▶ What you need to do: Copy, from the material below, every line in which the word "bold" can be found.
§
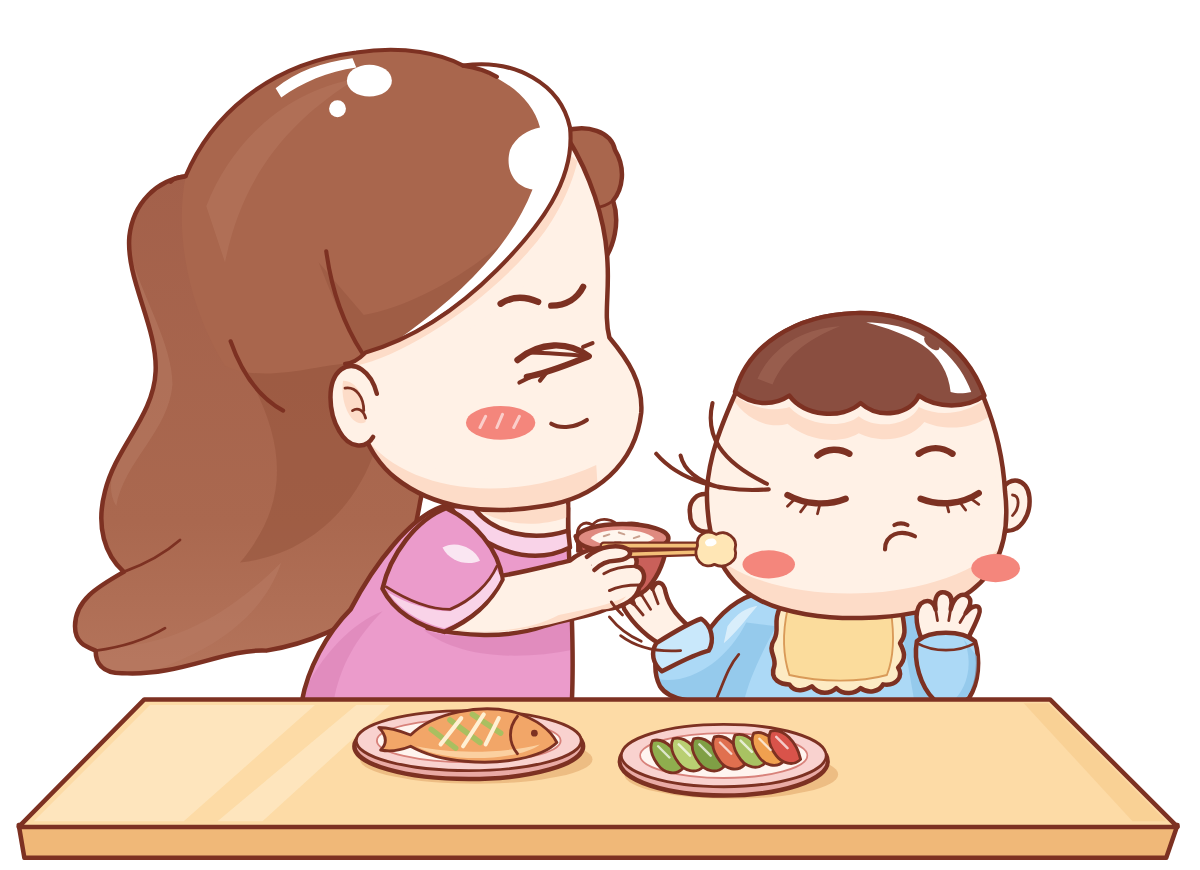
<!DOCTYPE html>
<html lang="en">
<head>
<meta charset="utf-8">
<title>Mealtime</title>
<style>
:root{
  --paper:#ffffff;
  --line:#7d3122;
  --hair:#a9664d;
  --hair-dark:#96543d;
  --hair-light:#b77a62;
  --baby-hair:#8a4e40;
  --skin:#fff1e6;
  --skin-shade:#fddcc8;
  --blush:#f4867c;
  --pink:#eb9bcb;
  --pink-light:#f9d3e8;
  --pink-dark:#d87fb5;
  --blue:#acd9f6;
  --blue-dark:#86bfe6;
  --bib:#fbdc9c;
  --bib-edge:#fdebc4;
  --table:#fddba6;
  --table-front:#f0b878;
  --plate:#f9d2cf;
}
html,body{margin:0;padding:0;background:var(--paper);overflow:hidden}
.scene{display:block;width:1200px;height:870px}
.ink{stroke:var(--line);stroke-width:2.4;stroke-linejoin:round;stroke-linecap:round}
.stroke{fill:none;stroke:var(--line);stroke-width:2.2;stroke-linecap:round;stroke-linejoin:round}
.thin{stroke-width:1.5}
.bold{stroke-width:3.4}
.skin{fill:var(--skin)}
.shade{fill:var(--skin-shade)}
.hair{fill:var(--hair)}
.blush{fill:var(--blush)}
.white{fill:#fff}
</style>
</head>
<body>
<svg class="scene" viewBox="0 0 640 464" role="img" aria-label="A mother feeds her baby, who turns away from the food, at a table with two plates">
<defs>
  <linearGradient id="hair-fall" x1="0" y1="0" x2="0" y2="1">
    <stop offset="0" stop-color="#a3604a"/><stop offset=".7" stop-color="#aa684f"/><stop offset="1" stop-color="#b4745b"/>
  </linearGradient>
  <clipPath id="back-hair-clip"><path id="back-hair-shape" d="M99 94C84 96 71 108 69 126C67 149 84 174 83 198C82 222 62 238 56 262C51 281 56 296 66 305C52 313 40 320 40 334C40 343 46 345 51 347C51 353 54 359 65 359C96 361 119 346 142 347C160 344 190 335 206 314C217 300 221 286 224 268L240 190L190 90Z"/></clipPath>
  <clipPath id="front-hair-clip"><path id="front-hair-shape" d="M99 94C112 63 142 34 190 28C216 24 236 29 247 35C275 31 299 45 304 68C307 96 288 121 265 144C243 166 219 181 195 188C191 193 188 194 185 194C172 194 140 205 120 195C104 170 92 130 99 94Z"/></clipPath>
  <clipPath id="mother-face-clip"><path id="mother-face-shape" d="M303 74C314 92 323 116 324 140C325 157 322 168 325 180C335 192 343 204 342 220C339 247 318 266 289 270C260 275 231 271 211 255C201 247 197 238 194 232L186 190L230 120Z"/></clipPath>
  <clipPath id="baby-head-clip"><path id="baby-head-shape" d="M393 208C400 184 424 168 456 167C490 166 515 185 525 213C531 228 535 244 536 262C539 287 533 307 512 319C488 332 432 334 405 320C383 309 377 287 377 262C378 243 385 226 393 208Z"/></clipPath>
  <clipPath id="tee-clip"><path id="tee-shape" d="M161 374C164 357 174 338 187 325C200 300 219 276 236 270L303 271C302 290 307 330 305 374Z"/></clipPath>
  <clipPath id="baby-body-clip"><path id="baby-body-shape" d="M352 366C348 358 349 347 354 342L374 343C380 331 390 321 402 317L497 324C502 340 502 358 498 374L384 374C372 375 357 374 352 366Z"/></clipPath>
  <g id="plate">
    <ellipse class="ink" cx="0" cy="2" rx="61" ry="17.5" fill="#e9aaa5"/>
    <ellipse class="ink thin" cx="0" cy="-1" rx="60" ry="16" fill="var(--plate)"/>
    <ellipse cx="0" cy="-1" rx="49" ry="11.5" fill="#fff4ef" stroke="#d8827b" stroke-width="1"/>
  </g>
  <path id="slice" d="M-8-8C-1-10 6-2 8 7C4 11-2 9-5 5C-8 1-10-4-8-8Z"/>
  <path id="scallop" d="M0 0q3 4 6 0"/>
</defs>

<g id="mother">
  <g id="hair-bun">
    <path class="ink hair" d="M301 70C313 66 326 70 328 80C334 90 332 101 327 107C331 119 327 132 322 139C319 120 312 96 301 84Z"/>
    <path class="stroke thin" d="M327 107C323 110 319 111 316 110"/>
  </g>

  <g id="back-hair">
    <use href="#back-hair-shape" fill="url(#hair-fall)"/>
    <g clip-path="url(#back-hair-clip)">
      <path fill="var(--hair-dark)" opacity=".55" d="M120 180C150 225 160 262 128 300C165 296 190 270 200 240L222 262L230 180Z"/>
      <path fill="var(--hair-light)" opacity=".6" d="M40 345C90 350 125 325 150 300C140 330 110 352 60 364Z"/>
      <path fill="var(--hair-light)" opacity=".55" d="M66 120C70 150 92 180 92 205C90 230 66 246 62 270C50 250 80 225 82 200Z"/>
    </g>
    <use href="#back-hair-shape" class="ink" fill="none"/>
    <path class="stroke thin" d="M66 305C77 301 88 295 96 288M51 347C66 345 78 341 88 335"/>
  </g>

  <g id="tee">
    <use href="#tee-shape" fill="var(--pink)"/>
    <g clip-path="url(#tee-clip)">
      <path fill="var(--pink-dark)" opacity=".55" d="M226 336C250 344 282 337 308 326L308 346C280 352 246 352 226 336ZM160 374C170 350 188 332 204 326C190 340 181 356 178 374Z"/>
    </g>
    <use href="#tee-shape" class="ink" fill="none"/>
    <path class="skin ink" d="M250 271C262 288 284 292 303 284L303 267Z"/>
    <path class="shade" d="M255 272C270 281 288 281 302 276L302 269L260 268Z"/>
    <path class="ink" fill="var(--pink-light)" d="M240 270C254 292 282 303 304 292L303 283C284 289 263 285 252 270Z"/>
  </g>

  <g id="face">
    <use href="#mother-face-shape" class="skin"/>
    <g clip-path="url(#mother-face-clip)">
      <path class="shade" d="M190 195C214 190 256 164 282 134C294 121 304 103 308 86L290 70L180 180ZM194 232C215 262 270 270 318 248L320 280L200 276Z"/>
      <path class="skin" d="M205 200C232 190 270 165 292 140L320 160L338 220C320 262 240 266 208 236Z"/>
    </g>
    <use href="#mother-face-shape" class="ink" fill="none"/>
    <ellipse class="blush" cx="267" cy="225.500" rx="18.500" ry="9"/>
    <path fill="none" stroke="#fff" stroke-width="1.600" stroke-linecap="round" opacity=".6" d="M259 222l-3 6M268 221l-3 7M277 222l-3 6"/>
    <path class="stroke bold" d="M267 162C273 158 280 158 287 161M294 163C302 163 308 159 311 153"/>
    <path class="stroke bold" d="M276 192C288 182 303 182 314 190C304 194 292 199 281 201"/>
    <path class="stroke" d="M281 188C292 188 302 189 314 190M283 201L277 204M292 198L288 203M311 185l5-2"/>
    <path class="stroke" d="M294 226C299 229 307 228 313 224"/>
  </g>

  <g id="front-hair">
    <use href="#front-hair-shape" class="hair"/>
    <g clip-path="url(#front-hair-clip)">
      <path fill="var(--hair-dark)" opacity=".5" d="M170 140C178 160 185 178 195 190C236 176 282 138 300 98C270 134 228 162 194 168Z"/>
      <path fill="var(--hair-light)" opacity=".45" d="M110 110C124 74 154 48 190 42C158 62 130 90 120 140Z"/>
      <path class="white" d="M247 35C276 30 301 44 305 68C307 94 289 121 263 146C246 161 230 172 211 182C245 158 272 132 284 101C275 100 269 91 272 80C275 73 282 69 288 68C284 52 268 40 247 35Z"/>
      <path class="white" d="M147 47C158 38 172 33 188 31L190 36C175 38 161 44 150 52Z"/>
      <ellipse class="white" cx="197" cy="43" rx="12" ry="8.500"/>
      <circle class="white" cx="180" cy="58" r="4.500"/>
    </g>
    <path class="stroke" d="M99 94C112 63 142 34 190 28C216 24 236 29 247 35C275 31 299 45 304 68C307 96 288 121 265 144C243 166 219 181 195 188C191 192 188 194 184 194"/>
    <path class="stroke" d="M174 134C177 156 184 174 193 188M247 35C254 36 260 38 265 41M99 94C96 94 93 95 91 97M123 182C130 202 140 213 151 219"/>
  </g>

  <g id="ear">
    <path class="ink skin" d="M201 210C198 198 189 192 182 197C174 203 175 220 181 230C186 239 195 240 199 233"/>
    <path class="shade" d="M183 203C190 203 195 211 195 225C188 229 181 215 183 203Z"/>
    <path class="stroke thin" d="M184 207C190 206 194 212 194 219M188 219C191 217 194 219 195 223"/>
  </g>
</g>

<g id="baby">
  <g id="baby-body">
    <use href="#baby-body-shape" fill="var(--blue)"/>
    <g clip-path="url(#baby-body-clip)">
      <path fill="var(--blue-dark)" opacity=".6" d="M350 362C368 366 388 352 398 332L414 334C404 352 398 366 396 378L350 378ZM480 330L500 325L502 376L488 376Z"/>
      <path class="white" opacity=".55" d="M388 334C393 327 398 324 404 323C398 330 392 338 386 343Z"/>
    </g>
    <use href="#baby-body-shape" class="ink" fill="none"/>
    <path class="stroke thin" d="M382 373C386 364 388 356 394 349"/>
  </g>
  <g id="pushing-hand">
    <path class="ink skin" d="M355 345C346 341 338 333 333 325C331 321 335 319 338 322C335 316 338 312 342 317C341 311 345 309 348 314C350 309 354 310 355 316C357 324 361 329 373 339C370 349 361 351 355 345Z"/>
    <path class="stroke thin" d="M338 322l5 6M342 317l5 8M348 314l3 8"/>
    <path class="ink" fill="#c9e8fb" d="M350 343C358 338 368 332 374 330C380 334 381 342 378 347C370 349 361 354 353 358C348 354 347 348 350 343Z"/>
  </g>
  <g id="bib">
    <path class="ink" fill="var(--bib-edge)" d="M416 324C412 332 416 335 413 341C409 347 414 350 413 355C410 363 417 365 421 365C424 370 430 368 433 366C437 371 443 370 446 367C450 371 456 370 459 367C463 370 469 369 471 365C478 366 482 361 479 356C484 351 482 347 480 343C484 338 482 334 481 325Z"/>
    <path fill="var(--bib)" stroke="#d99a58" stroke-width="1" d="M420 325C417 339 418 351 421 360C438 364 459 364 473 360C477 350 477 338 475 325Z"/>
  </g>

  <path class="ink skin" d="M534 262C538 253 548 255 549 265C550 275 544 284 536 283Z"/>
  <path class="stroke thin" d="M540 264C544 264 544 271 540 275"/>
  <path class="ink skin" d="M379 264C372 262 367 267 368 274C368 281 373 285 380 283Z"/>

  <g id="baby-head">
    <use href="#baby-head-shape" class="skin"/>
    <g clip-path="url(#baby-head-clip)">
      <path class="shade" d="M376 290C396 322 500 330 540 286L540 336L376 336ZM388 208C402 220 415 219 421 217C430 227 450 229 458 222C468 230 486 226 490 217C502 223 516 220 525 213L528 222C516 230 502 229 493 225C484 236 468 236 458 231C446 238 429 234 420 226C410 229 396 224 388 208Z"/>
      <path class="skin" d="M376 262C390 316 505 330 538 270L530 252H380Z"/>
      <ellipse class="blush" cx="410" cy="301" rx="14" ry="7.500"/>
    </g>
    <use href="#baby-head-shape" class="ink" fill="none"/>
    <path class="ink" fill="var(--baby-hair)" d="M392 209C399 184 424 168 456 167C490 166 515 184 525 211C515 218 500 218 490 211C486 221 469 224 459 215C449 224 429 222 421 211C412 217 401 216 392 209Z"/>
    <path class="white" d="M462 172C478 172 492 177 502 186C510 193 515 201 518 209C514 210 510 210 507 209C506 199 501 190 492 184C483 178 473 175 462 172Z"/>
    <ellipse fill="var(--baby-hair)" cx="497" cy="183" rx="5" ry="2.500" transform="rotate(40 497 183)"/>
    <path fill="#a26756" opacity=".6" d="M404 202C412 184 430 175 448 174C430 181 418 191 412 205Z"/>
    <path class="stroke bold" d="M436 243C441 239 448 239 453 242M490 242C496 238 502 238 508 242"/>
    <path class="stroke bold" d="M420 264C429 269 441 270 451 266M491 266C501 270 513 269 522 263"/>
    <path class="stroke thin" d="M424 266l-4 4M430 269l-3 4M437 270l-1 4M505 269l1 4M512 268l3 4M518 266l4 3"/>
    <path class="stroke" d="M472 293C472 285 480 282 488 286M477 280C479 279 482 279 484 280"/>
  </g>

  <g id="resting-arm">
    <ellipse class="blush" cx="531" cy="303" rx="13" ry="7.500"/>
    <path class="ink skin" d="M493 344C489 336 487 327 491 322C495 319 498 321 499 325C498 319 500 315 504 316C508 317 508 321 507 325C509 318 513 316 516 318C519 320 517 324 515 327C520 321 524 323 522 328C520 334 517 338 515 344Z"/>
    <path class="stroke thin" d="M499 325l1 6M507 325l-1 6M515 327l-3 5"/>
    <path class="ink" fill="var(--blue)" d="M489 342C496 336 513 336 520 342C523 352 522 364 517 372C512 377 502 377 498 373C491 366 487 353 489 342Z"/>
    <path fill="var(--blue-dark)" opacity=".6" d="M514 341C519 352 517 367 507 375C515 376 522 366 521 350Z"/>
    <path class="stroke thin" d="M489 343C498 348 511 348 520 343"/>
  </g>
  <path class="stroke" d="M380 215C376 232 384 246 409 258M350 242C362 256 384 263 410 261M363 243C365 252 374 257 384 260"/>
</g>

<g id="feeding-arm">
  <g id="bowl">
    <path class="ink thin white" d="M308 287C307 281 311 277 316 280C320 275 328 277 330 281C336 277 345 279 347 285L352 290L308 294Z"/>
    <path class="ink" fill="#c9605a" d="M307 286C313 299 311 312 322 318C330 321 341 319 346 313C352 306 355 297 356 288Z"/>
    <ellipse class="ink" cx="332" cy="287" rx="24.500" ry="7.500" fill="#df8a80"/>
    <path fill="#fff6ee" d="M315 287C320 281 342 281 349 287C341 293 323 293 315 287Z"/>
    <path fill="none" stroke="#c9a08e" stroke-width="1" stroke-linecap="round" d="M322 286l3-1M330 284l3 1M338 287l3-1M328 289l3 0"/>
  </g>
  <path class="ink skin" d="M228 335C246 339 270 341 290 334C302 330 314 329 323 325C333 324 340 319 341 313C345 309 344 303 339 302C341 297 337 293 331 294C322 290 311 293 304 299C291 302 276 306 262 308L240 300Z"/>
  <path class="shade" d="M232 334C256 339 281 337 298 328C312 325 325 323 334 318C330 323 326 325 321 325C302 331 274 341 232 335Z"/>
  <path class="stroke thin" d="M339 302C333 302 327 303 322 306M341 312C335 312 329 313 325 315M331 294C326 295 320 298 316 301"/>
  <path id="chopsticks" fill="none" stroke="#7d3122" stroke-width="4.400" stroke-linecap="round" d="M322 291L385 291M324 296L386 294"/>
  <path fill="none" stroke="#f3c078" stroke-width="2" stroke-linecap="round" d="M322 291L385 291M324 296L386 294"/>
  <path class="ink skin" d="M313 297C320 291 330 290 335 293C338 296 334 299 328 299C324 299 320 301 317 304"/>
  <path id="bite" class="ink thin" fill="#ffe6b5" d="M372 291C371 285 377 282 382 285C387 282 394 287 392 293C394 299 387 304 381 301C375 304 369 298 372 291Z"/>
  <path class="white" d="M376 289C378 286 383 287 382 290C380 292 376 292 376 289Z"/>
  <g id="sleeve">
    <path class="ink" fill="var(--pink)" d="M204 314C208 296 222 277 238 271C253 278 266 293 268 309C262 321 251 331 237 337C223 334 210 326 204 314Z"/>
    <path fill="var(--pink-light)" d="M207 316C217 322 230 326 240 326C252 321 261 312 264 303C266 305 267 307 267 309C261 321 250 330 237 335C224 332 213 325 207 316Z"/>
    <path class="white" opacity=".75" d="M236 292C243 288 253 292 256 299C250 302 240 300 236 292Z"/>
    <path class="stroke thin" d="M206 313C217 320 229 325 240 325C252 320 261 311 265 302"/>
  </g>
  <path class="stroke thin" d="M325 329C329 334 335 339 342 342M331 339C339 345 349 348 363 347M326 321C328 324 330 326 332 328"/>
</g>

<g id="table">
  <path class="ink" fill="var(--table-front)" d="M10 440L628 440L622 457.500L13 457.500Z"/>
  <path class="ink" fill="var(--table)" d="M77 373L560 373L628 441L10 441Z"/>
  <path fill="#fee8c4" opacity=".75" d="M80 376L168 376L98 438L18 438ZM190 376L208 376L140 438L116 438Z"/>
  <path fill="#f6c98b" opacity=".6" d="M546 375L559 375L622 438L604 438Z"/>
</g>

<g id="fish-plate">
  <ellipse cx="254" cy="405" rx="62" ry="13" fill="#e3a96c" opacity=".6"/>
  <use href="#plate" x="250" y="396"/>
  <path class="ink thin" fill="#f2a668" d="M202 388C208 388 214 390 219 392C231 380 257 375 275 380C287 384 294 390 297 396C289 404 268 408 248 406C236 405 226 402 219 398C214 400 208 401 203 400C207 396 206 392 202 388Z"/>
  <path fill="#fbd0a0" d="M222 398C240 402 268 402 288 397C278 405 240 408 222 398Z"/>
  <path class="stroke thin" d="M276 382C271 388 271 396 276 402"/>
  <circle cx="285" cy="391" r="1.800" fill="#7d3122"/>
  <path fill="none" stroke="#a9bf60" stroke-width="3" stroke-linecap="round" d="M230 389L243 399M240 384L256 396M252 381L267 391"/>
  <path fill="none" stroke="#fff0d3" stroke-width="2.200" stroke-linecap="round" d="M246 383L235 397M258 381L247 398M266 383L259 397"/>
</g>

<g id="vegetable-plate">
  <ellipse cx="390" cy="413" rx="57" ry="13" fill="#e3a96c" opacity=".6"/>
  <use href="#plate" transform="translate(386 404) scale(.91 1.04)"/>
  <g class="ink thin">
    <use href="#slice" x="356" y="403" fill="#8fae4e"/>
    <use href="#slice" x="367" y="402" fill="#b9cf72"/>
    <use href="#slice" x="378" y="402" fill="#7f9f45"/>
    <use href="#slice" x="389" y="401" fill="#e0704f"/>
    <use href="#slice" x="400" y="400" fill="#a8c262"/>
    <use href="#slice" x="410" y="399" fill="#f0a04f"/>
    <use href="#slice" x="419" y="398" fill="#d9534a"/>
  </g>
  <path fill="none" stroke="#fff" stroke-width="1.300" stroke-linecap="round" opacity=".7" d="M351 398l6 6M362 397l6 6M373 397l6 6M384 396l6 6M395 395l6 6M405 394l6 6M414 393l6 6"/>
</g>
</svg>
</body>
</html>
§
▶ Task answer:
.bold{stroke-width:3.4}
    <path class="stroke bold" d="M267 162C273 158 280 158 287 161M294 163C302 163 308 159 311 153"/>
    <path class="stroke bold" d="M276 192C288 182 303 182 314 190C304 194 292 199 281 201"/>
    <path class="stroke bold" d="M436 243C441 239 448 239 453 242M490 242C496 238 502 238 508 242"/>
    <path class="stroke bold" d="M420 264C429 269 441 270 451 266M491 266C501 270 513 269 522 263"/>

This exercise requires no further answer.